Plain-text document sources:
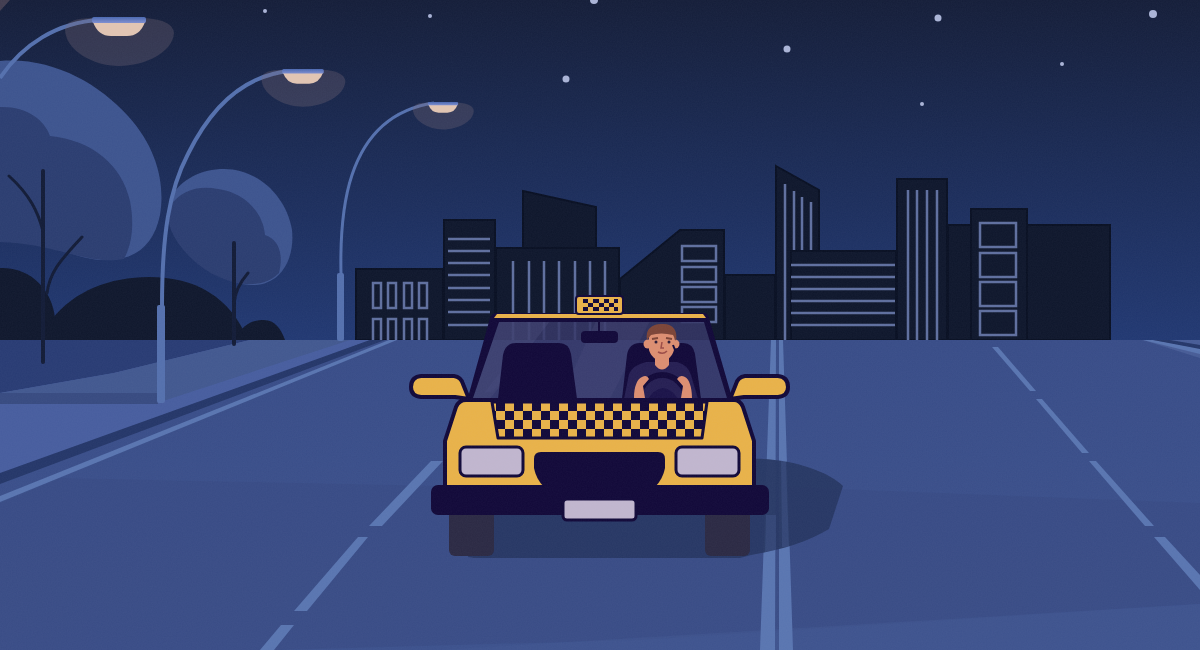
<!DOCTYPE html>
<html lang="en">
<head>
<meta charset="utf-8">
<title>Night taxi</title>
<style>
:root {
  --sky-top: #141d38; --sky-low: #213872;
  --road: #3b5089; --road-dark: #374a83; --line: #5975b0;
  --pavement: #475d9e; --kerb: #243668;
  --building: #0e162b; --building-edge: #080f22; --window: #5f6f9e;
  --leaf: #2b3d70; --leaf-lit: #3d548e; --bush: #0f172c; --trunk: #121b36;
  --pole: #5470ad; --bulb: #e2c5b2;
  --taxi: #e9b248; --ink: #110838; --chrome: #c1b6ce; --tyre: #2b2943;
  --skin: #dd8e70; --hair: #7c4436; --shirt: #251e52;
}
html, body { margin: 0; height: 100%; overflow: hidden; background: var(--sky-top); }
.scene { display: block; width: 1200px; height: 650px; }
.stars { fill: #aab4d6; }
.marking { fill: var(--line); }
.building { fill: var(--building); stroke: var(--building-edge); stroke-width: 2; }
.strips { fill: none; stroke: var(--window); stroke-width: 2.5; }
.panes { fill: none; stroke: var(--window); stroke-width: 2.5; }
.trunk { fill: none; stroke: var(--trunk); stroke-width: 4; stroke-linecap: round; }
.pole { fill: none; stroke: var(--pole); }
.halo { fill: #7b6a78; opacity: .3; }
.body { fill: var(--taxi); stroke: var(--ink); stroke-width: 4; stroke-linejoin: round; }
.ink { fill: var(--ink); }
.chrome { fill: var(--chrome); stroke: var(--ink); stroke-width: 3; }
.skin { fill: var(--skin); }
</style>
</head>
<body>
<svg class="scene" viewBox="0 0 1200 650" role="img" aria-label="A taxi driving along a city road at night">
  <defs>
    <linearGradient id="sky" x2="0" y2="1">
      <stop offset="0" stop-color="var(--sky-top)"/>
      <stop offset=".45" stop-color="#1a2a54"/>
      <stop offset="1" stop-color="var(--sky-low)"/>
    </linearGradient>
    <linearGradient id="roadShade" x2="0" y2="1">
      <stop offset="0" stop-color="#384c87"/>
      <stop offset="1" stop-color="#3c518c"/>
    </linearGradient>
    <linearGradient id="lampMetal" x2="0" y2="1">
      <stop offset="0" stop-color="#4a68b0"/>
      <stop offset="1" stop-color="#7f8fd0"/>
    </linearGradient>
    <pattern id="checker" x="496" y="402" width="18" height="18" patternUnits="userSpaceOnUse">
      <rect width="18" height="18" fill="var(--taxi)"/>
      <path class="ink" d="M0 0H9V9H0ZM9 9H18V18H9Z"/>
    </pattern>
    <filter id="grain" x="0" y="0" width="100%" height="100%">
      <feTurbulence type="fractalNoise" baseFrequency=".8" numOctaves="2"/>
      <feColorMatrix values="0 0 0 0 .5  0 0 0 0 .55  0 0 0 0 .75  0 0 0 .12 0"/>
    </filter>
    <clipPath id="glass"><path d="M497 321H705L728 399H472Z"/></clipPath>
    <g id="lampHead">
      <path class="halo" d="M-54 12Q-52 1 -26 1H26Q54 3 55 16C54 35 26 49 0 49S-54 33 -54 12Z"/>
      <path d="M-26 5H26Q21 19 8 19H-8Q-21 19 -26 5Z" fill="var(--bulb)"/>
      <rect x="-27" width="54" height="6" rx="2" fill="url(#lampMetal)"/>
    </g>
    <rect id="smallPane" width="8" height="25"/>
    <rect id="widePane" width="34" height="15"/>
    <rect id="tallPane" width="36" height="24"/>
  </defs>

  <rect id="night-sky" width="1200" height="342" fill="url(#sky)"/>

  <g id="star-field" class="stars">
    <circle cx="265" cy="11" r="2"/><circle cx="430" cy="16" r="2"/>
    <circle cx="594" cy="0" r="4"/><circle cx="566" cy="79" r="3.5"/>
    <circle cx="787" cy="49" r="3.5"/><circle cx="938" cy="18" r="3.5"/>
    <circle cx="1153" cy="14" r="4"/><circle cx="1062" cy="64" r="2"/>
    <circle cx="922" cy="104" r="2"/>
    <path d="M0 0H10L0 11Z" fill="#413c4f"/>
  </g>

  <g id="skyline">
    <g class="building">
      <rect x="356" y="269" width="87" height="71"/>
      <path d="M523 191L596 207V250H523Z"/>
      <rect x="496" y="248" width="123" height="92"/>
      <rect x="444" y="220" width="51" height="120"/>
      <path d="M620 279L680 230H724V340H620Z"/>
      <rect x="725" y="275" width="50" height="65"/>
      <path d="M776 166L819 190V340H776Z"/>
      <rect x="791" y="251" width="105" height="89"/>
      <rect x="948" y="225" width="23" height="115"/>
      <rect x="897" y="179" width="50" height="161"/>
      <rect x="1027" y="225" width="83" height="115"/>
      <rect x="971" y="209" width="56" height="131"/>
    </g>
    <g class="panes">
      <use href="#smallPane" x="373" y="283"/><use href="#smallPane" x="388" y="283"/>
      <use href="#smallPane" x="404" y="283"/><use href="#smallPane" x="419" y="283"/>
      <path d="M373 340V319H381V340M388 340V319H396V340M404 340V319H412V340M419 340V319H427V340"/>
      <use href="#widePane" x="682" y="246"/><use href="#widePane" x="682" y="267"/>
      <use href="#widePane" x="682" y="287"/><use href="#widePane" x="682" y="307"/>
      <use href="#tallPane" x="980" y="223"/><use href="#tallPane" x="980" y="253"/>
      <use href="#tallPane" x="980" y="282"/><use href="#tallPane" x="980" y="311"/>
    </g>
    <path class="strips" d="M448 239H490M448 251H490M448 263H490M448 275H490M448 288H490M448 300H490M448 312H490M448 325H490
      M513 261V340M529 261V340M544 261V340M559 261V340M575 261V340M590 261V340M605 261V340
      M785 184V340M794 191V250M802 197V250M811 202V250
      M791 265H895M791 277H895M791 289H895M791 301H895M791 313H895M791 325H895
      M908 190V340M917 190V340M927 190V340M937 190V340"/>
  </g>

  <g id="trees">
    <path d="M0 61C52 57 98 83 128 116C158 149 165 185 160 215C154 244 137 259 109 260C75 262 52 239 0 237Z" fill="var(--leaf-lit)"/>
    <path d="M0 107C26 106 45 120 50 136C92 140 122 165 130 201C135 227 131 246 124 259C88 266 59 244 0 242Z" fill="var(--leaf)"/>
    <path d="M171 197C181 179 202 169 224 169C257 169 286 195 292 230C295 260 280 284 255 285C222 286 171 254 171 197Z" fill="var(--leaf-lit)"/>
    <path d="M170 206C181 190 199 185 218 189C243 192 263 211 265 235C278 239 284 253 279 273C260 293 219 285 191 258C172 240 164 219 170 206Z" fill="var(--leaf)"/>
    <g fill="var(--bush)">
      <path d="M0 268C31 267 52 290 55 318V340H0Z"/>
      <path d="M52 340V319C74 291 110 277 149 277C196 277 230 297 248 340Z"/>
      <path d="M235 340C242 324 253 320 264 320S281 329 285 340Z"/>
    </g>
  </g>

  <g id="street">
    <rect y="340" width="1200" height="310" fill="url(#roadShade)"/>
    <path d="M0 340H370L0 479Z" fill="var(--pavement)"/>
    <path d="M0 340H250L114 373L0 393Z" fill="#283b73"/>
    <path d="M250 340H350L160 402H0V393L114 373Z" fill="#42588f"/>
    <path d="M0 393H158V404H0Z" fill="#374a80"/>
    <path d="M370 340H385L0 484V473Z" fill="var(--kerb)"/>
    <path class="marking" d="M389 340H397L0 502V496Z"/>
    <path d="M1143 340H1200V358Z" fill="#475c96"/>
    <path d="M1143 340H1153L1200 348V354Z" fill="var(--line)"/>
    <path d="M1153 340H1170L1200 345V349Z" fill="var(--kerb)"/>
    <path d="M60 478L440 486H760L1200 503V604L640 640L280 650H0V503Z" fill="var(--road-dark)" opacity=".6"/>
    <path d="M440 650L850 625L1200 604V650Z" fill="#40558f" opacity=".6"/>
    <g id="lane-lines" class="marking">
      <path d="M771 340H776L775 650H760ZM779 340H783L793 650H779Z"/>
      <path d="M500 373L509 373L492 392H485ZM431 461L443 461L382 526H369ZM358 537H368L307 611H294ZM281 625H294L274 650H260Z"/>
      <path d="M992 347H998L1036 391H1030ZM1036 399H1042L1089 453H1082ZM1089 461H1096L1154 526H1145ZM1154 537H1165L1200 575V590Z"/>
    </g>
  </g>

  <g id="tree-trunks" class="trunk">
    <path d="M43 171V362M234 243V344"/>
    <path d="M9 176C30 195 38 212 43 231M82 237C63 258 50 270 47 293M248 273Q235 288 234 304" stroke-width="3"/>
  </g>

  <g id="street-lamps">
    <path class="pole" d="M0 78C22 45 57 22 100 20" stroke-width="4"/>
    <path class="pole" d="M162 307C162 235 169 190 188 154C213 103 246 75 290 71" stroke-width="4"/>
    <path class="pole" d="M341 274C340 230 344 199 352 175C366 133 393 109 434 103" stroke-width="3"/>
    <rect x="157" y="305" width="8" height="98" rx="2" fill="var(--pole)"/>
    <rect x="337" y="273" width="7" height="68" rx="2" fill="var(--pole)"/>
    <use href="#lampHead" transform="translate(119 17)"/>
    <use href="#lampHead" transform="translate(303 69) scale(.77)"/>
    <use href="#lampHead" transform="translate(443 102) scale(.56)"/>
  </g>

  <g id="taxi">
    <path id="car-shadow" d="M468 557L490 500L750 459C787 457 829 471 843 486L829 529C804 544 779 550 751 555L740 558H474Z" fill="#273762" opacity=".94"/>
    <path class="marking" d="M766 515H776V550L765 552ZM781 460H786L789 547H782Z" opacity=".2"/>
    <rect x="449" y="500" width="45" height="56" rx="6" fill="var(--tyre)"/>
    <rect x="705" y="500" width="45" height="56" rx="6" fill="var(--tyre)"/>

    <g id="cabin">
      <path d="M497 321H705L728 399H472Z" fill="#343566" opacity=".85"/>
      <g clip-path="url(#glass)">
        <path d="M497 321H550L490 399H472Z" fill="#4c4d7c" opacity=".35"/>
        <path d="M596 321H650L610 399H560Z" fill="#4c4d7c" opacity=".25"/>
        <path class="ink" d="M498 399L503 355Q505 343 516 343H559Q569 343 571 354L577 399Z"/>
        <path class="ink" d="M622 399L627 355Q629 343 640 343H683Q693 343 695 354L701 399Z"/>
      </g>
      <path d="M599 318V333" stroke="var(--ink)" stroke-width="2"/>
      <rect class="ink" x="581" y="331" width="37" height="12" rx="4"/>
    </g>

    <g id="driver">
      <path d="M624 399L629 374Q633 365 646 362H677Q688 365 691 375L698 399Z" fill="var(--shirt)"/>
      <path class="skin" d="M655 353H669V365Q662 374 655 365Z"/>
      <circle class="skin" cx="648" cy="344" r="4.5"/><circle class="skin" cx="675" cy="344" r="4.5"/>
      <path class="skin" d="M649 333H675L674 350C672 357 667 361 662 361S651 357 649 350Z"/>
      <path d="M647 340C645 329 652 324 661 324C673 323 678 330 676 341L673 335Q661 332 651 335Z" fill="var(--hair)"/>
      <path d="M652 339L658 338M666 338L672 339" stroke="var(--hair)" stroke-width="2"/>
      <circle cx="656" cy="342" r="1.5" fill="#2d1b36"/><circle cx="669" cy="342" r="1.5" fill="#2d1b36"/>
      <path d="M662 342L661 348H664M658 352Q663 355 667 351" fill="none" stroke="#9c4c46" stroke-width="1.5"/>
      <path d="M673 345L675 350" stroke="var(--ink)" stroke-width="2"/>
      <path d="M638 402C640 366 684 366 688 402" fill="none" stroke="var(--ink)" stroke-width="6"/>
      <path d="M646 402Q663 374 680 402Z" fill="#1a1248"/>
      <path class="skin" d="M634 398C634 387 637 379 642 377Q647 374 649 379L643 386L645 398Z"/>
      <path class="skin" d="M692 398C692 387 689 379 685 377Q680 374 677 379L683 386L681 398Z"/>
    </g>

    <path id="windscreen-frame" class="ink" fill-rule="evenodd" d="M497 313H704Q708 313 709 318L733 401H467L490 318Q492 313 497 313ZM499 322L473 398H727L704 322Z"/>
    <path d="M497 314H703L706 318H494Z" fill="var(--taxi)"/>

    <g id="roof-sign">
      <rect x="576" y="296" width="47" height="18" rx="3" fill="var(--taxi)" stroke="var(--ink)" stroke-width="2"/>
      <path class="ink" d="M583 299H588V303H583ZM593 299H599V303H593ZM604 299H609V303H604ZM614 299H618V303H614ZM588 303H593V307H588ZM599 303H604V307H599ZM609 303H614V307H609ZM583 307H588V311H583ZM593 307H599V311H593ZM604 307H609V311H604ZM614 307H618V311H614Z"/>
    </g>

    <path class="body" d="M421 376H454Q461 377 463 384L469 399L455 397H421Q411 396 411 387Q411 377 421 376Z"/>
    <path class="body" d="M778 376H745Q738 377 736 384L730 399L744 397H778Q788 396 788 387Q788 377 778 376Z"/>

    <path class="body" d="M466 400H734Q740 400 743 407L754 441V490H445V441L456 407Q459 400 466 400Z"/>
    <path d="M492 402H707L702 438H498Z" fill="url(#checker)" stroke="var(--ink)" stroke-width="3" stroke-linejoin="round"/>
    <path d="M491 401H708" stroke="var(--ink)" stroke-width="4"/>
    <path id="grille" class="ink" d="M541 452H658Q665 452 665 459V468Q663 479 655 487H544Q536 479 534 468V459Q534 452 541 452Z"/>
    <rect class="chrome" x="460" y="447" width="63" height="29" rx="6"/>
    <rect class="chrome" x="676" y="447" width="63" height="29" rx="6"/>
    <rect id="bumper" class="ink" x="431" y="485" width="338" height="30" rx="7"/>
    <rect id="number-plate" class="chrome" x="563" y="499" width="73" height="21" rx="4"/>
  </g>

  <rect id="paper-grain" width="1200" height="650" filter="url(#grain)" opacity=".45"/>
</svg>
</body>
</html>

■ Directions ■
Please give back, exactly as it stands above, the stretch from the line with "333H675L674 350C672 357" through the line with "339L658 338M666 338L672", and no line outside it.

■ Result ■
      <path class="skin" d="M649 333H675L674 350C672 357 667 361 662 361S651 357 649 350Z"/>
      <path d="M647 340C645 329 652 324 661 324C673 323 678 330 676 341L673 335Q661 332 651 335Z" fill="var(--hair)"/>
      <path d="M652 339L658 338M666 338L672 339" stroke="var(--hair)" stroke-width="2"/>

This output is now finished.